In your opinion what are the most interesting debates to expect at AfricaCom this year?
In the African continent, mobile money has transformed from a product to top up mobile airtime accounts to becoming a platform for delivering a range of payment services to unbanked as well as banked segments. There is a need to accelerate the transformation in terms of introducing a breadth of service and improving per capita consumption of financial products. This would bring to the fore the second generation of mobile financial products needed to grow the market, ways to improve financial services uptake via customer profiling and targeting, and the need for greater services interoperability to accelerate the supply as well as the demand momentum.

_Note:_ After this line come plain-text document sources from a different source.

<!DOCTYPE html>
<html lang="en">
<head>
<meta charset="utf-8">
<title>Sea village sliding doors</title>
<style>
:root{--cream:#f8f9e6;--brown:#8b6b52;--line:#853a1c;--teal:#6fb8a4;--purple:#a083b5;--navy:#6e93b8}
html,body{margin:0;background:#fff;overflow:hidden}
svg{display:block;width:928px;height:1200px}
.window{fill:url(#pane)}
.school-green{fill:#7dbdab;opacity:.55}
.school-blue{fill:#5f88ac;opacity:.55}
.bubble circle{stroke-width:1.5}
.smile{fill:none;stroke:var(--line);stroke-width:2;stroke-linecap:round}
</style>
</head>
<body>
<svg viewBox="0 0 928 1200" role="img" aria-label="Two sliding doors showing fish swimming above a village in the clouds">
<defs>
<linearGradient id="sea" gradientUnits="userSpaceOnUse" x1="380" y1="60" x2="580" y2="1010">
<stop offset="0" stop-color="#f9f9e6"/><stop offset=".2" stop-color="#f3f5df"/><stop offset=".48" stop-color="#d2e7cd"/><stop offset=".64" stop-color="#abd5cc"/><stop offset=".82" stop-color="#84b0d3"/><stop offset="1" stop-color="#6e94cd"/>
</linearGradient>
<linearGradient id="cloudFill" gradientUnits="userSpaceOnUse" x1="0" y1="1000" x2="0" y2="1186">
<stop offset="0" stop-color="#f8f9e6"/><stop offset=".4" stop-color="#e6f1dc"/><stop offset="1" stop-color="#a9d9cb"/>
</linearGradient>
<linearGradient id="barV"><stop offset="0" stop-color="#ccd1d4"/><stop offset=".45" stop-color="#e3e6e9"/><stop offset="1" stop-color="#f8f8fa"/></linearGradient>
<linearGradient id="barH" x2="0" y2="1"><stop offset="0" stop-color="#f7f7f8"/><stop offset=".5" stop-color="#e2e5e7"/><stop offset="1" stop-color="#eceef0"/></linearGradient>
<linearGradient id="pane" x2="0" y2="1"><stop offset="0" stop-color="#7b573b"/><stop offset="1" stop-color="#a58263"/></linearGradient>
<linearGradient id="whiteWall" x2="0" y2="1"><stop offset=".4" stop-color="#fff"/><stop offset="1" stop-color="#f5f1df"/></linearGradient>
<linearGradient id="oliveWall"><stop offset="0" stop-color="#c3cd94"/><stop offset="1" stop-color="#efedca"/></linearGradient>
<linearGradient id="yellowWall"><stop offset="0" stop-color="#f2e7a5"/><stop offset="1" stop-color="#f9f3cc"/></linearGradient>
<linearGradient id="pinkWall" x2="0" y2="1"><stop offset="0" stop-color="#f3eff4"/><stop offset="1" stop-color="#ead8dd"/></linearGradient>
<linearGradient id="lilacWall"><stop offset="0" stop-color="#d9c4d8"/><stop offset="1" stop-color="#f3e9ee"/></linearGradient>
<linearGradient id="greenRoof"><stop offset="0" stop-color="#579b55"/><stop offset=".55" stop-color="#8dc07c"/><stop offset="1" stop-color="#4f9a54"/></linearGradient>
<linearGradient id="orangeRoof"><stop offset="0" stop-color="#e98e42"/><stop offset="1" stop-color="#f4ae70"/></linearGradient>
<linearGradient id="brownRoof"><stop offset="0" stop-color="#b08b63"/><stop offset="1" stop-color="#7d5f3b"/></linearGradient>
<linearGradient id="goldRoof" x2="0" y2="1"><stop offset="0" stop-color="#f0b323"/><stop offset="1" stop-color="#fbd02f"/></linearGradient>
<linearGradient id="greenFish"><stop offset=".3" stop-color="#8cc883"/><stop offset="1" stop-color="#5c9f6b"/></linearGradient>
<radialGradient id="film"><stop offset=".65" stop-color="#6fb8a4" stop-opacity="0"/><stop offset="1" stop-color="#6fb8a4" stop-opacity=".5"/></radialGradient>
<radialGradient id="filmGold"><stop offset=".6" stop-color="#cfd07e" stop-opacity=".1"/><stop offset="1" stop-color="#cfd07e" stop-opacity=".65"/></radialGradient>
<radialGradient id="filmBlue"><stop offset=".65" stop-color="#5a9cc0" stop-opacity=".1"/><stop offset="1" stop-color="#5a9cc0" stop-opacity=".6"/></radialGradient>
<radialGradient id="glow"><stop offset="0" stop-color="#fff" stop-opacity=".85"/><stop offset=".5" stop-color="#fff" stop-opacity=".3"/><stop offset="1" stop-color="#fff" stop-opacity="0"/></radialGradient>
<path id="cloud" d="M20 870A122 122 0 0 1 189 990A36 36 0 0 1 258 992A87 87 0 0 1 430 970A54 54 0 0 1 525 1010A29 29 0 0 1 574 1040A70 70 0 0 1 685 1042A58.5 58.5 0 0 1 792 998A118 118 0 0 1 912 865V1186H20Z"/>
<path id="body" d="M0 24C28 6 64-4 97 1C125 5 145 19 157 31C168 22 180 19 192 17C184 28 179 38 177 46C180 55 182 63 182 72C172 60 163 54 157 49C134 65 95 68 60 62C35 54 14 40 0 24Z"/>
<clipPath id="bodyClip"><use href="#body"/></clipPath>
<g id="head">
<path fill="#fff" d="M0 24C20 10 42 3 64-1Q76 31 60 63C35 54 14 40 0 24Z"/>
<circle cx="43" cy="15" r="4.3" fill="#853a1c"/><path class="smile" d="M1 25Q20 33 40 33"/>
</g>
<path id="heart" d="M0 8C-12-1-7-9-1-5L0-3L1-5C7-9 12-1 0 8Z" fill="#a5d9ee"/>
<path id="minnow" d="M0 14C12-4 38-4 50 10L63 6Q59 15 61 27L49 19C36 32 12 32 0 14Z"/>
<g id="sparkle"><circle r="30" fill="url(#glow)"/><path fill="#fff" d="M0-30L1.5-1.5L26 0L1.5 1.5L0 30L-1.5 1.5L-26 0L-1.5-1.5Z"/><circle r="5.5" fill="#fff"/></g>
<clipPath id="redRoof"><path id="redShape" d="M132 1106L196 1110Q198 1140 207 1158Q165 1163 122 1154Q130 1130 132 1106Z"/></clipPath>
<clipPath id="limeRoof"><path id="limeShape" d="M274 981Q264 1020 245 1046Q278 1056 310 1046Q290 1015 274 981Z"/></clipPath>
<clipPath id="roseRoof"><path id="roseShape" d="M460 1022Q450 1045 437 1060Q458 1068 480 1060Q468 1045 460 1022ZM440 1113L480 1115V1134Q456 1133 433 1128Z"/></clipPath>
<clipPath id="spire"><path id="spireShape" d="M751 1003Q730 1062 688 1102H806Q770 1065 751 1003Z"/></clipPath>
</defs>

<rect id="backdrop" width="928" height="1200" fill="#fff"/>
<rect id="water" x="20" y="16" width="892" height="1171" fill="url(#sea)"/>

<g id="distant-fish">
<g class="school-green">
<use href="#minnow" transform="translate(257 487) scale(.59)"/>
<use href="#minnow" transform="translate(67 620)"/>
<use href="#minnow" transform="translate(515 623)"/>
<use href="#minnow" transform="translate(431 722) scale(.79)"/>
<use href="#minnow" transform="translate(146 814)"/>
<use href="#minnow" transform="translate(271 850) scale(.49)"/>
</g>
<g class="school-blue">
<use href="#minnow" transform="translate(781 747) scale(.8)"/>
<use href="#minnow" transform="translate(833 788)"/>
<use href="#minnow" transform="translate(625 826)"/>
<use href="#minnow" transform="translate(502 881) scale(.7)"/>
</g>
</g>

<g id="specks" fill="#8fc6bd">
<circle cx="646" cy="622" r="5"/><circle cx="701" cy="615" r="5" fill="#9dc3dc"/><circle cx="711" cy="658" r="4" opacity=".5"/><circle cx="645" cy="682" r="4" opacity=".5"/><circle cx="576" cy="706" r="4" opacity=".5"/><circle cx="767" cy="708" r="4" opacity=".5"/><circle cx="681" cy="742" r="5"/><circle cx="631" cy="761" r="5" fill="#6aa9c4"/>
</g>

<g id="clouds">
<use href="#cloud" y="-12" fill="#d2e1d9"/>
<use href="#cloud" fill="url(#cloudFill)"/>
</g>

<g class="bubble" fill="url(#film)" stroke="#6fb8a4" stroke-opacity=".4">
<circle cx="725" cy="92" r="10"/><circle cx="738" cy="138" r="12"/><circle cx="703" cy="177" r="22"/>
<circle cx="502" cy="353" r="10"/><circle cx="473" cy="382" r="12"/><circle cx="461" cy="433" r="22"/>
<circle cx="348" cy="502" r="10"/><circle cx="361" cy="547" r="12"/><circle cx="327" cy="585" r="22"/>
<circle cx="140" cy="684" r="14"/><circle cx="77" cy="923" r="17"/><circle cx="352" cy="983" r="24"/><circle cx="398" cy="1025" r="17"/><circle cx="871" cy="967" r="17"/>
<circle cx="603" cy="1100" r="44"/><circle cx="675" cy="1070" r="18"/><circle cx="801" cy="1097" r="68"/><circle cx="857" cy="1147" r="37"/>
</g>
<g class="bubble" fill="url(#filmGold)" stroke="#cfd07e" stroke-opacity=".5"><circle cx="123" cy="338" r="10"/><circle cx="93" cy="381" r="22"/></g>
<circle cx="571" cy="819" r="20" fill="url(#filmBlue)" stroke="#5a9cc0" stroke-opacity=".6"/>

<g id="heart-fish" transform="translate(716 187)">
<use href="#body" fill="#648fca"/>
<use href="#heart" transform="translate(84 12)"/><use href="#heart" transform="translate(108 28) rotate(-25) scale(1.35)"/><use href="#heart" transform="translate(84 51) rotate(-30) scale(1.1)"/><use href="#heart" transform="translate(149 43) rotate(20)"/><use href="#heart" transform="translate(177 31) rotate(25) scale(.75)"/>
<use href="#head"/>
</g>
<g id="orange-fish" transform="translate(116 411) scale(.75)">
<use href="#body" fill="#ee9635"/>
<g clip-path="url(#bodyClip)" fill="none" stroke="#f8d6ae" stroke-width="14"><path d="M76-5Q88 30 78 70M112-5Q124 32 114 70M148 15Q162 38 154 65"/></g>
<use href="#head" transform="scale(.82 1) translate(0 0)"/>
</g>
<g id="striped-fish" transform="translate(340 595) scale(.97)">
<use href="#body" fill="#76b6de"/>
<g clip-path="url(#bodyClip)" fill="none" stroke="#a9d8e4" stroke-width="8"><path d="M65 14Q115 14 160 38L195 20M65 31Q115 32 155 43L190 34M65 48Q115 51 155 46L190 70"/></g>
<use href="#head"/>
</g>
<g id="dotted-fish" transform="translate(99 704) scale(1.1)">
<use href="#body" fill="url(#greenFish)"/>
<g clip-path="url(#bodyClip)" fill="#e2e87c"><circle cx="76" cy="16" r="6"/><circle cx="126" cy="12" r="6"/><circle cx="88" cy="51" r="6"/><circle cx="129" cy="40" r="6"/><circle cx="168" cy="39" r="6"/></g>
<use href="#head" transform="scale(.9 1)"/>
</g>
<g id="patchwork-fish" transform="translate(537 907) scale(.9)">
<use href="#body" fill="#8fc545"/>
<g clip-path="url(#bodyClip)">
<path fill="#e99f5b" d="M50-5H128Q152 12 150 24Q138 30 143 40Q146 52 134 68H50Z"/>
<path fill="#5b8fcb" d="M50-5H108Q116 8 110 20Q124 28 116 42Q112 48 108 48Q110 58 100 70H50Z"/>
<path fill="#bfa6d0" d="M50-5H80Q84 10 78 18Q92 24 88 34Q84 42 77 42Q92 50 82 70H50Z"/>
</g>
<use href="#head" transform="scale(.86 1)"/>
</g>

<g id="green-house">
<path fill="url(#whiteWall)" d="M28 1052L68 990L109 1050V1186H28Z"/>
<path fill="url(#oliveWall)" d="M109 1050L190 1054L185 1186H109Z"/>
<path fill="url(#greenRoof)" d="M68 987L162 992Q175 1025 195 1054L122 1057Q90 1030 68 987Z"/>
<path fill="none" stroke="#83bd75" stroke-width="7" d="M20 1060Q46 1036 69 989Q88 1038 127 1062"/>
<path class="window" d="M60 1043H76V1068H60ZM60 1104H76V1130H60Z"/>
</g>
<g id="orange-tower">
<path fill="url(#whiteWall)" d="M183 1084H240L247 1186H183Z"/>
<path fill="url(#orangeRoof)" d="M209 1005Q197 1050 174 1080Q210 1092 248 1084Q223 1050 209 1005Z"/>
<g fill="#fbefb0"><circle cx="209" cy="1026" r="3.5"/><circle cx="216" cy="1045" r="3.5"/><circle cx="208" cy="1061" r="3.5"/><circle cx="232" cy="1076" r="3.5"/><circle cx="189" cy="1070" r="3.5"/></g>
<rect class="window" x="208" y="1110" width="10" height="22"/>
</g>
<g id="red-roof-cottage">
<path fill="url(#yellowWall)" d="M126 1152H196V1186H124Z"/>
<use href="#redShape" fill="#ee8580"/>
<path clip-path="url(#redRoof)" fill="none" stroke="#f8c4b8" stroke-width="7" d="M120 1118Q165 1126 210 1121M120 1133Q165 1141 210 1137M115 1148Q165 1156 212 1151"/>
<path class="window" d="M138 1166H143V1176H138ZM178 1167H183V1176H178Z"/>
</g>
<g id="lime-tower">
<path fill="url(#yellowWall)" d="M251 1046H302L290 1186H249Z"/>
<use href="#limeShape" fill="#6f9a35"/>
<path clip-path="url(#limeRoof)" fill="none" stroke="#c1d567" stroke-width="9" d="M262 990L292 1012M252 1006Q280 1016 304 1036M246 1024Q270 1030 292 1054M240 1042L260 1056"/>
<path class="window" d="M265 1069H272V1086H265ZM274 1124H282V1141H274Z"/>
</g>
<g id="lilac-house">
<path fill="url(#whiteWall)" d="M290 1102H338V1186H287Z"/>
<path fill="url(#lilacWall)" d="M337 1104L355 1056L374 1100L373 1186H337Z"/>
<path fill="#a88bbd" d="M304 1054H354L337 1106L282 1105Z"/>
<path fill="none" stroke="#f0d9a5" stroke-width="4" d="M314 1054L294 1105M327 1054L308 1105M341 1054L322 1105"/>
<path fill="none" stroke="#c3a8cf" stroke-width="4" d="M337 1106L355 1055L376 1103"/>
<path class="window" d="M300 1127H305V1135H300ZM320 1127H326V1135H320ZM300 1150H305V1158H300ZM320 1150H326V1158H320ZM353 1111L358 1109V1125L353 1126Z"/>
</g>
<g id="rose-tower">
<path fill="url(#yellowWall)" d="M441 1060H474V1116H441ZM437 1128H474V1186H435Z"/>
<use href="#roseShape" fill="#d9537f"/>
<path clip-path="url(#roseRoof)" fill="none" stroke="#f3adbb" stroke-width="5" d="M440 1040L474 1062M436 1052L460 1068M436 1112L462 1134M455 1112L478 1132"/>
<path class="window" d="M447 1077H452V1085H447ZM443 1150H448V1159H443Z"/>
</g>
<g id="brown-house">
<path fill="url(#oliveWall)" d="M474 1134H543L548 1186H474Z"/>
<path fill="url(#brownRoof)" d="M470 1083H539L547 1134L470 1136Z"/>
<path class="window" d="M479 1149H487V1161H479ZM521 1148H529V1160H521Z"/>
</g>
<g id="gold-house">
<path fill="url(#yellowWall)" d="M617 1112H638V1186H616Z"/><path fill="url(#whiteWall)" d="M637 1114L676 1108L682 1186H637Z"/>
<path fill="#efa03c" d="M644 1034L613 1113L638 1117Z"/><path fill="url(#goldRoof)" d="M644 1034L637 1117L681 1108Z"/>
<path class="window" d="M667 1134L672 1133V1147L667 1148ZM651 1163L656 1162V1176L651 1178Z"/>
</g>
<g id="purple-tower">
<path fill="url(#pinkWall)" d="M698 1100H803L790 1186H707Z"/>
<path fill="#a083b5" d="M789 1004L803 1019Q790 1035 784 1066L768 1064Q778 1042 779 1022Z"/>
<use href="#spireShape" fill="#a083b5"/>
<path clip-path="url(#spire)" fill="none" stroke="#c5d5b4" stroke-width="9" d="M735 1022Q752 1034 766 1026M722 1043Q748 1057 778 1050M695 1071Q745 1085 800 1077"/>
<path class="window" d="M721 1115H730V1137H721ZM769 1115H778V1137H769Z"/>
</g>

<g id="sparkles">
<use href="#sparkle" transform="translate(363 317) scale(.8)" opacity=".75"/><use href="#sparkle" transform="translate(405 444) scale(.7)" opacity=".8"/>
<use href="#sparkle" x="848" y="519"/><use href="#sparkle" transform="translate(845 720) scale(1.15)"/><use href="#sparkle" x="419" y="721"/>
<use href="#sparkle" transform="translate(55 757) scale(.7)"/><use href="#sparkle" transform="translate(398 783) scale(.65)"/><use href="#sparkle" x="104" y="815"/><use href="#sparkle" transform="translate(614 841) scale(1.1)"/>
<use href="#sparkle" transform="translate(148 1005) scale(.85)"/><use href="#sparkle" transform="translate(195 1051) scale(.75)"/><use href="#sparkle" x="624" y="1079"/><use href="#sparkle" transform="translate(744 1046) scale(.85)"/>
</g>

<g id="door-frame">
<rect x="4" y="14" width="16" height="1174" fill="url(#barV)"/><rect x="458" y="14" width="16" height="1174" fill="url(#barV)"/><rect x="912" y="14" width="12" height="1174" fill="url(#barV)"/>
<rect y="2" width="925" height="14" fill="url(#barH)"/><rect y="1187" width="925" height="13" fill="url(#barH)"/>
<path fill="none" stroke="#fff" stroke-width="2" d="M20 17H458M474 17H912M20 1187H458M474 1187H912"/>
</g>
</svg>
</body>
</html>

Are mobile money transfers still the major part of mobile money strategies and how are they developing?
Money transfers remain the anchor service as they represent a stable and recurrent source of credit for additional transactions on the money network. Currently, the region lacks a scalable services infrastructure for real-time, low-value international transfers.
Interlinking mobile wallet accounts would boost remittance volumes and fund inflows into the money network. Regulators in several countries --Tanzania, Rwanda, Ghana, and Democratic Republic of Congo are promoting domestic interoperability between e-money issuers as well as banks and e-issuers. The early results are promising. In Tanzania the positive network effects generated by facilitating account to account transfers between Airtel and Tigo networks has improve monthly person to person transaction volumes by 15%.
Many MNOs have also forged bilateral correspondent arrangements with other MNOs for cross-border transfers along select corridors. Characteristically, bilateral models prevent quick services scaling. A multilateral approach connecting any network to any network such as the one offered by Terra can help mobile money service providers to gain a larger share of the USD 65B African remittances market.
What other mobile money services are you focusing on for future growth?
The Terra model facilitates the essential shift from remittances being a transactional tool to becoming a system of economic enablement for financially underserved migrant households. Terra drives the creation of a wide services ecosystem by enabling third party service providers to “ride on its rails.” Products such as cross-border e-payments, bulk aid disbursements, micro-insurance can be offered regardless of the customer’s affiliate network.
Further, partners benefit as direct credit of monies into the beneficiary’s wallet account encourages more transactions and promotes financial deepening.
What is needed from regulators to support the development of mobile money services in Africa?
In the context of mobile-enabled international remittances network scale is a critical success factor. Regulators are yet to define clear guidelines for an international remittances hub, which interlinks multiple service providers. This is a significant policy gap. Further regulation requiring mobile wallet service providers to seek fresh approvals at a per partner level for each corridor hamper agility and need to be re-assessed in the context of building a “one network” for money transfers in Africa.
Ambar Sur will be joining the Mobile Money conference, taking place at AfricaCom on Tuesday 17th and Wednesday 18th November. For more information download the agenda here.
FTTH rollout has accelerated across Africa, driven by increased availability and consumption of bandwidth-hungry content, from video streaming services to cloud-based enterprise applications. This webinar will provide an overview of key trends in this burgeoning sector, along with some perspective on the status of deployments, economic feasibility and competition with alternative broadband access technologies (mobile broadband in particular).